PROBLEM REQUIREMENTS. Where in the records does the word "title" occur? Copy each line in which it does.

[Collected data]
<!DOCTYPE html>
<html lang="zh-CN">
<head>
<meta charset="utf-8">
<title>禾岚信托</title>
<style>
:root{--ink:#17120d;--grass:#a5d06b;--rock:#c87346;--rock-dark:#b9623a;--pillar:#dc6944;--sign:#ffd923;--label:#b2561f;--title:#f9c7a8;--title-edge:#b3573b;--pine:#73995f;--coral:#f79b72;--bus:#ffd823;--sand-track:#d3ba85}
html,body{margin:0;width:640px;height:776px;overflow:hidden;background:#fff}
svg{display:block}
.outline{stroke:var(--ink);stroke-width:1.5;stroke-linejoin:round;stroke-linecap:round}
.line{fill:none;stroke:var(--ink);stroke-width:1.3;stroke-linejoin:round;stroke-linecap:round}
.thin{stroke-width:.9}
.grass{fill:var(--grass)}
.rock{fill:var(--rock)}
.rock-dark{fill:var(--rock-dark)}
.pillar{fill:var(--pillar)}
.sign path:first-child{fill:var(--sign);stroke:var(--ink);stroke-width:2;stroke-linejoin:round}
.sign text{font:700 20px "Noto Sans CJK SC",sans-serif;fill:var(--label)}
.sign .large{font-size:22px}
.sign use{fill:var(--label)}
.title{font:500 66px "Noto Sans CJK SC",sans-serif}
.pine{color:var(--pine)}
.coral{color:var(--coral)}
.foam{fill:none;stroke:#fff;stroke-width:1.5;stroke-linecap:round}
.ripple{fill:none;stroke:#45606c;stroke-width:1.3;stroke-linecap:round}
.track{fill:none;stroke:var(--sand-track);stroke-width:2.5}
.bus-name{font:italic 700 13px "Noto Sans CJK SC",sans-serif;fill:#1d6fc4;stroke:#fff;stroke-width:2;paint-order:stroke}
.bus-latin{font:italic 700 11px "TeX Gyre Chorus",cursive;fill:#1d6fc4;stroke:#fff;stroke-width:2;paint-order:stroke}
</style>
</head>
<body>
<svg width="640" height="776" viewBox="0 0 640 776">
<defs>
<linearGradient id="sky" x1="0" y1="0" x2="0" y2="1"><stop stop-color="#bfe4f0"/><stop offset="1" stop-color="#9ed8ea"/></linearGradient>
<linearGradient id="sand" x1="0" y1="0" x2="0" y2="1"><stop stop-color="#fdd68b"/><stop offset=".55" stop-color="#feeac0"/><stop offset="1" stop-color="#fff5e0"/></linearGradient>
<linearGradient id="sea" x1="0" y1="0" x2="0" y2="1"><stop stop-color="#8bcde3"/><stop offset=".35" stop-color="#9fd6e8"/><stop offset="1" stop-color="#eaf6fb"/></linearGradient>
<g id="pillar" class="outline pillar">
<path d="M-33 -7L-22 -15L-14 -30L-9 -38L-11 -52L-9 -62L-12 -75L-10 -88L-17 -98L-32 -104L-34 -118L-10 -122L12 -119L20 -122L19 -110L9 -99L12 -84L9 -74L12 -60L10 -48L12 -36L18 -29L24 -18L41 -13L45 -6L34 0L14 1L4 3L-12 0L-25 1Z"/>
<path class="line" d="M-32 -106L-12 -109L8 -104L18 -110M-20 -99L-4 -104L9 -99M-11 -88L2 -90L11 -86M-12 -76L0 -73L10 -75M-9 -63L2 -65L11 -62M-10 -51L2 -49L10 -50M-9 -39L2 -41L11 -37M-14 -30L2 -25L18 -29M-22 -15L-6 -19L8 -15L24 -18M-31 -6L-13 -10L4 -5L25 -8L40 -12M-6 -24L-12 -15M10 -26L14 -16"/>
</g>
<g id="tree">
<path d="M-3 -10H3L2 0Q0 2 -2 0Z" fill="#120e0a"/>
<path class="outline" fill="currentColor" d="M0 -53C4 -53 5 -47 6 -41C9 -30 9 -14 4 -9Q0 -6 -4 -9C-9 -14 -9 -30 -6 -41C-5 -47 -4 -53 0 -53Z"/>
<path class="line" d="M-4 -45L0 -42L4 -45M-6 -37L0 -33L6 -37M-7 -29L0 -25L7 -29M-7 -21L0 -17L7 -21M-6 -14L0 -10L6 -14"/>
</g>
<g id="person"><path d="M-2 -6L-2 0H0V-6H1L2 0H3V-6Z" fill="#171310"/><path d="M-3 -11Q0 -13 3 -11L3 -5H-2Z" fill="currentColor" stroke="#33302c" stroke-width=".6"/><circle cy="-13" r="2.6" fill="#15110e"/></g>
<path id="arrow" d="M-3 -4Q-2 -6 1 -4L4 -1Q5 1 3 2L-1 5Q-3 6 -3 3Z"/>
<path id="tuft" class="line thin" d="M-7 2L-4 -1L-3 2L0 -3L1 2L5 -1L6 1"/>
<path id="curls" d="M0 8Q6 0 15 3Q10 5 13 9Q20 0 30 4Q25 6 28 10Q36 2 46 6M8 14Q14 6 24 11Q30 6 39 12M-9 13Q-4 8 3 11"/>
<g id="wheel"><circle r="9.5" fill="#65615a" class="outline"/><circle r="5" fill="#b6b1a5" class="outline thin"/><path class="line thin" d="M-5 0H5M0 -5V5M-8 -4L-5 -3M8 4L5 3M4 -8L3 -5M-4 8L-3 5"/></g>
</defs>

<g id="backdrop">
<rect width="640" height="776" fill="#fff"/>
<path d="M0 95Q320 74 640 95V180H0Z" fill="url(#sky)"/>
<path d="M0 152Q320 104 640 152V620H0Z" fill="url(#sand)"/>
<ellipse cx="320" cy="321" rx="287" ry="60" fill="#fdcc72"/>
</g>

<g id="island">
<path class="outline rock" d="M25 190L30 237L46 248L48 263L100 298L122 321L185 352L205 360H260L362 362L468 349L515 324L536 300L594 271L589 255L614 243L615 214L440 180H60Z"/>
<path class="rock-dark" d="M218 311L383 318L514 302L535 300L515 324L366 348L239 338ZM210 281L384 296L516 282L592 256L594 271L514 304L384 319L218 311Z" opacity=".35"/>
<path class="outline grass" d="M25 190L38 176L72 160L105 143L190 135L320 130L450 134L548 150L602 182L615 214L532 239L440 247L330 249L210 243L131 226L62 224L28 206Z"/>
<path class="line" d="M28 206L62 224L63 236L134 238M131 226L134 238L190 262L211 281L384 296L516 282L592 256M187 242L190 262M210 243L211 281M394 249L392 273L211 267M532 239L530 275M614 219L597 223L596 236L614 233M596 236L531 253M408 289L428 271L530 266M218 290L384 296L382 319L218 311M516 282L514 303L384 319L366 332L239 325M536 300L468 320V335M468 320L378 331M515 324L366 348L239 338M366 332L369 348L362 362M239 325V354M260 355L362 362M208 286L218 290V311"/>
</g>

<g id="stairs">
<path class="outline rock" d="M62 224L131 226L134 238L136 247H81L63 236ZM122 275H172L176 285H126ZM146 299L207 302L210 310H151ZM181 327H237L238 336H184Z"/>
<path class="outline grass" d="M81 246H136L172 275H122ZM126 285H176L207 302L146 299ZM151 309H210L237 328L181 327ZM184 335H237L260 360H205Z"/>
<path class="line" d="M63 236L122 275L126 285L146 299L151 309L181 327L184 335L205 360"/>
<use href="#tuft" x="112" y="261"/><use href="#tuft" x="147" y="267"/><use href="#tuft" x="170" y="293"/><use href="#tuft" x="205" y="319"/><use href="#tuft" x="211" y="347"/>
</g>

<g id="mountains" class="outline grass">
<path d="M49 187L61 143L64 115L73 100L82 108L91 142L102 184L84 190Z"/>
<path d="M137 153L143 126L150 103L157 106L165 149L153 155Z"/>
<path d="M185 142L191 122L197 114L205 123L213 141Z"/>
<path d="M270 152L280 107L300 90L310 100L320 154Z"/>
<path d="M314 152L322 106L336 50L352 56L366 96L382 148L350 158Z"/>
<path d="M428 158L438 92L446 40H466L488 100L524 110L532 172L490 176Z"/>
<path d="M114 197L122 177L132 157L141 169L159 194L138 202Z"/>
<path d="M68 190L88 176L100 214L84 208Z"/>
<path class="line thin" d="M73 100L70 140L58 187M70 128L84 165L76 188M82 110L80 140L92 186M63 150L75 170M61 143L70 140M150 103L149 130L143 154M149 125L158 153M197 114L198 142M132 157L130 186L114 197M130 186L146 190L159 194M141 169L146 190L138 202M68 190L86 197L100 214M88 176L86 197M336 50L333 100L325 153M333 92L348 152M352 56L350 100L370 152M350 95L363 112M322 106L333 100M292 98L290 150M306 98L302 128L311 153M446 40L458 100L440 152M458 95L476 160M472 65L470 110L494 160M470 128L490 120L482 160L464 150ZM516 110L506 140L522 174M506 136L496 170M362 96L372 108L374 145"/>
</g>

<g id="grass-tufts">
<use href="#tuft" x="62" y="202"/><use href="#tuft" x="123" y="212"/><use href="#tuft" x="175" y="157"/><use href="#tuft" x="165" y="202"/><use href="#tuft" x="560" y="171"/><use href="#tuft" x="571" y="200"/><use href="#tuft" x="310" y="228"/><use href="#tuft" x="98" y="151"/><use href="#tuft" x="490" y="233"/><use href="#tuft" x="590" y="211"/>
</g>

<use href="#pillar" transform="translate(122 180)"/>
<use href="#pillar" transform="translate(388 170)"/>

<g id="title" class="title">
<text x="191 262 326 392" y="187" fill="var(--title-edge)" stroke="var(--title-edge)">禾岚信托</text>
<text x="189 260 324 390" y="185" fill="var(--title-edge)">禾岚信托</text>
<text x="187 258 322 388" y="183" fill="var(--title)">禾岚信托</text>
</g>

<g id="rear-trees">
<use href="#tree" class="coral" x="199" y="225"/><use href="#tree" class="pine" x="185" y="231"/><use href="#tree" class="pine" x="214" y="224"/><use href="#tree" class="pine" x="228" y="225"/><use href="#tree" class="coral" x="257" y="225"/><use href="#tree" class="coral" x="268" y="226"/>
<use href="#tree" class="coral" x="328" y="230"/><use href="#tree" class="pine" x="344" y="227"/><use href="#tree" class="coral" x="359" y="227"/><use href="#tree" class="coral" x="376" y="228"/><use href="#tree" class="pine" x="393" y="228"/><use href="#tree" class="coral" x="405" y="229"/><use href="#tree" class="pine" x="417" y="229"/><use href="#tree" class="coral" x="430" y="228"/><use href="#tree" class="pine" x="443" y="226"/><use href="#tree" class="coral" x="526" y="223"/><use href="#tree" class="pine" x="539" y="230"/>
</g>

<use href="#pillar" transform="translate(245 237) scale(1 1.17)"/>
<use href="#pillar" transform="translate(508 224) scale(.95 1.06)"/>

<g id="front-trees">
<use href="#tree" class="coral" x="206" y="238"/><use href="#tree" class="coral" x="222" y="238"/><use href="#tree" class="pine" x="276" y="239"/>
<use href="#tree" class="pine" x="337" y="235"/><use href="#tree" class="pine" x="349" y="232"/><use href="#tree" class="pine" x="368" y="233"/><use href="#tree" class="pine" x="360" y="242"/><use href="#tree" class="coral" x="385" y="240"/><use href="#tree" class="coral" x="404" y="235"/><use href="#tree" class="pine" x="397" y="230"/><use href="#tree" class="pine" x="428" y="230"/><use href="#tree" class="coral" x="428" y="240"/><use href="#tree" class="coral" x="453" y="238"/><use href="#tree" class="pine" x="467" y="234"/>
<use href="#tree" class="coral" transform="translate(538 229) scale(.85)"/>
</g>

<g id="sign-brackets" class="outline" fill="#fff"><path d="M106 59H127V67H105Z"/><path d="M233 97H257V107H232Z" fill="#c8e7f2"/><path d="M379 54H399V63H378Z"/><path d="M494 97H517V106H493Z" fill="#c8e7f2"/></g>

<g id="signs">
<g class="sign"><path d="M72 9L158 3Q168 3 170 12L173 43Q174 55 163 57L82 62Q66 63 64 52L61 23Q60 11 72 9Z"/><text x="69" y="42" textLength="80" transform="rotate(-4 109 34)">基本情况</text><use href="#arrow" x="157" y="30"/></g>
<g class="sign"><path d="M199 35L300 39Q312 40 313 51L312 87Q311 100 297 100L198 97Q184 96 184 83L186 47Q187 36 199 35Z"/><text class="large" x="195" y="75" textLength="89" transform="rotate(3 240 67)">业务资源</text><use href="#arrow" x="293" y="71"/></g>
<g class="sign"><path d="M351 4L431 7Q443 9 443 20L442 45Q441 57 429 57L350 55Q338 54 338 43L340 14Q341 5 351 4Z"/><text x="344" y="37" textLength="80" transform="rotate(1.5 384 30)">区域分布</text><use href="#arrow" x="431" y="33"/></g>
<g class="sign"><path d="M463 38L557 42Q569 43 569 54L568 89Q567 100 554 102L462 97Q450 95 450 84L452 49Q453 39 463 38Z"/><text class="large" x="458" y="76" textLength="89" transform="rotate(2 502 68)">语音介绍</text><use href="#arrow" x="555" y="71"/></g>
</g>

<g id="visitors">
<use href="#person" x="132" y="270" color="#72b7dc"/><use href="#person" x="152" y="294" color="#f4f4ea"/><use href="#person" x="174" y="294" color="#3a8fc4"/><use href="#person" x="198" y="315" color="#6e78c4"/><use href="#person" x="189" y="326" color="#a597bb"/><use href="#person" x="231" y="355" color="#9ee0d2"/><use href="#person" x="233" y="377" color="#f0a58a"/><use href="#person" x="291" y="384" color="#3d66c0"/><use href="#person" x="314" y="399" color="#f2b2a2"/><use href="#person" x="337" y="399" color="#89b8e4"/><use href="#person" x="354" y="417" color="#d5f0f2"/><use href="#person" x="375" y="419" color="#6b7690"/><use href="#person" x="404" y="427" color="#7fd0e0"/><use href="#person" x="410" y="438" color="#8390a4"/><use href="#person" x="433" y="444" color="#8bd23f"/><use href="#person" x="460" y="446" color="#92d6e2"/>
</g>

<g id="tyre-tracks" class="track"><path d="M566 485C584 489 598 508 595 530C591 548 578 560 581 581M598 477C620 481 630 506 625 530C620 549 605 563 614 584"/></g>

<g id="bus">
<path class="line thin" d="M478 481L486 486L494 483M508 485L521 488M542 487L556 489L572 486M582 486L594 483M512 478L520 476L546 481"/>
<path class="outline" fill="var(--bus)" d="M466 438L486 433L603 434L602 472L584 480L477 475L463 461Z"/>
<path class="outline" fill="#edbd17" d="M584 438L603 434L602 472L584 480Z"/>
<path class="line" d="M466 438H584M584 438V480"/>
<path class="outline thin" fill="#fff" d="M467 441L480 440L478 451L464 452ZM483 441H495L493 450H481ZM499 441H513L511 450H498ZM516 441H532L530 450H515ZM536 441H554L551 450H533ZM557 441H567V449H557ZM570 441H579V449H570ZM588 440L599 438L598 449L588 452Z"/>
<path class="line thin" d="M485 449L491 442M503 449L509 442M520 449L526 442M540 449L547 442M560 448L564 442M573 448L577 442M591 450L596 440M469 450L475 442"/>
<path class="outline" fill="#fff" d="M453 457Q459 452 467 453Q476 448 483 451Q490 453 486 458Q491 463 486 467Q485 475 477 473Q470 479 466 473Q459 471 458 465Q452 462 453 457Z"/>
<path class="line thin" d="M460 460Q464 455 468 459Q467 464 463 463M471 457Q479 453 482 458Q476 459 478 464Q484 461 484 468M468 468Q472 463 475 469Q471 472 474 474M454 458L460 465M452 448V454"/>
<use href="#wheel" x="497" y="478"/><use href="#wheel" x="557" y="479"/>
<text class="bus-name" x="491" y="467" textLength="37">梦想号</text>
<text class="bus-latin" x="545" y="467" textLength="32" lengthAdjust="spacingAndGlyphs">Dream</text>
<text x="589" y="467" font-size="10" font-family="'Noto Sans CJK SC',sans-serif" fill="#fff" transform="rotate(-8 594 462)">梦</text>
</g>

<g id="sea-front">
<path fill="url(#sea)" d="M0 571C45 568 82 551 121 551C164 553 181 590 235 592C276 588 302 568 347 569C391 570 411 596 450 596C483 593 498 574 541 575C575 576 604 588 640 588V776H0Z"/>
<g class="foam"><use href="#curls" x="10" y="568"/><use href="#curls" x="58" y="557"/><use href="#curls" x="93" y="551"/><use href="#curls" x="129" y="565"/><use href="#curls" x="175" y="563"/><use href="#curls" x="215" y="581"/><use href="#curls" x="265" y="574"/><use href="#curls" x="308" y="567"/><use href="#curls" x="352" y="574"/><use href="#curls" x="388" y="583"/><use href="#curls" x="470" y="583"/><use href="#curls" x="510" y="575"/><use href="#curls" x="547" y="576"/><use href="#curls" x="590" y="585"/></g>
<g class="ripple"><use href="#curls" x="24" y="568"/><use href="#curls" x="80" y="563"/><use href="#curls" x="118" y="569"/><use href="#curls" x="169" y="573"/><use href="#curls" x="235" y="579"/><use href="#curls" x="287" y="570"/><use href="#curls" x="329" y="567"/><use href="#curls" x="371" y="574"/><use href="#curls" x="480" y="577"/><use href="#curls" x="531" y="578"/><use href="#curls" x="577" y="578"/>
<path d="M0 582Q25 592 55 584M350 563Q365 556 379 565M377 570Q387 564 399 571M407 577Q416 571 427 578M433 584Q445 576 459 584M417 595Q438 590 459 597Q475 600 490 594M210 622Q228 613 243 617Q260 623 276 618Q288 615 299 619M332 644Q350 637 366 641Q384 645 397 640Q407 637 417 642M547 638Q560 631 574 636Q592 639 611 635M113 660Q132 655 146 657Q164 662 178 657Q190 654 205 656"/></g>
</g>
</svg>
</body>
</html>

RESPONSE TO THIS EXERCISE.
<title>禾岚信托</title>
:root{--ink:#17120d;--grass:#a5d06b;--rock:#c87346;--rock-dark:#b9623a;--pillar:#dc6944;--sign:#ffd923;--label:#b2561f;--title:#f9c7a8;--title-edge:#b3573b;--pine:#73995f;--coral:#f79b72;--bus:#ffd823;--sand-track:#d3ba85}
.title{font:500 66px "Noto Sans CJK SC",sans-serif}
<g id="title" class="title">
<text x="191 262 326 392" y="187" fill="var(--title-edge)" stroke="var(--title-edge)">禾岚信托</text>
<text x="189 260 324 390" y="185" fill="var(--title-edge)">禾岚信托</text>
<text x="187 258 322 388" y="183" fill="var(--title)">禾岚信托</text>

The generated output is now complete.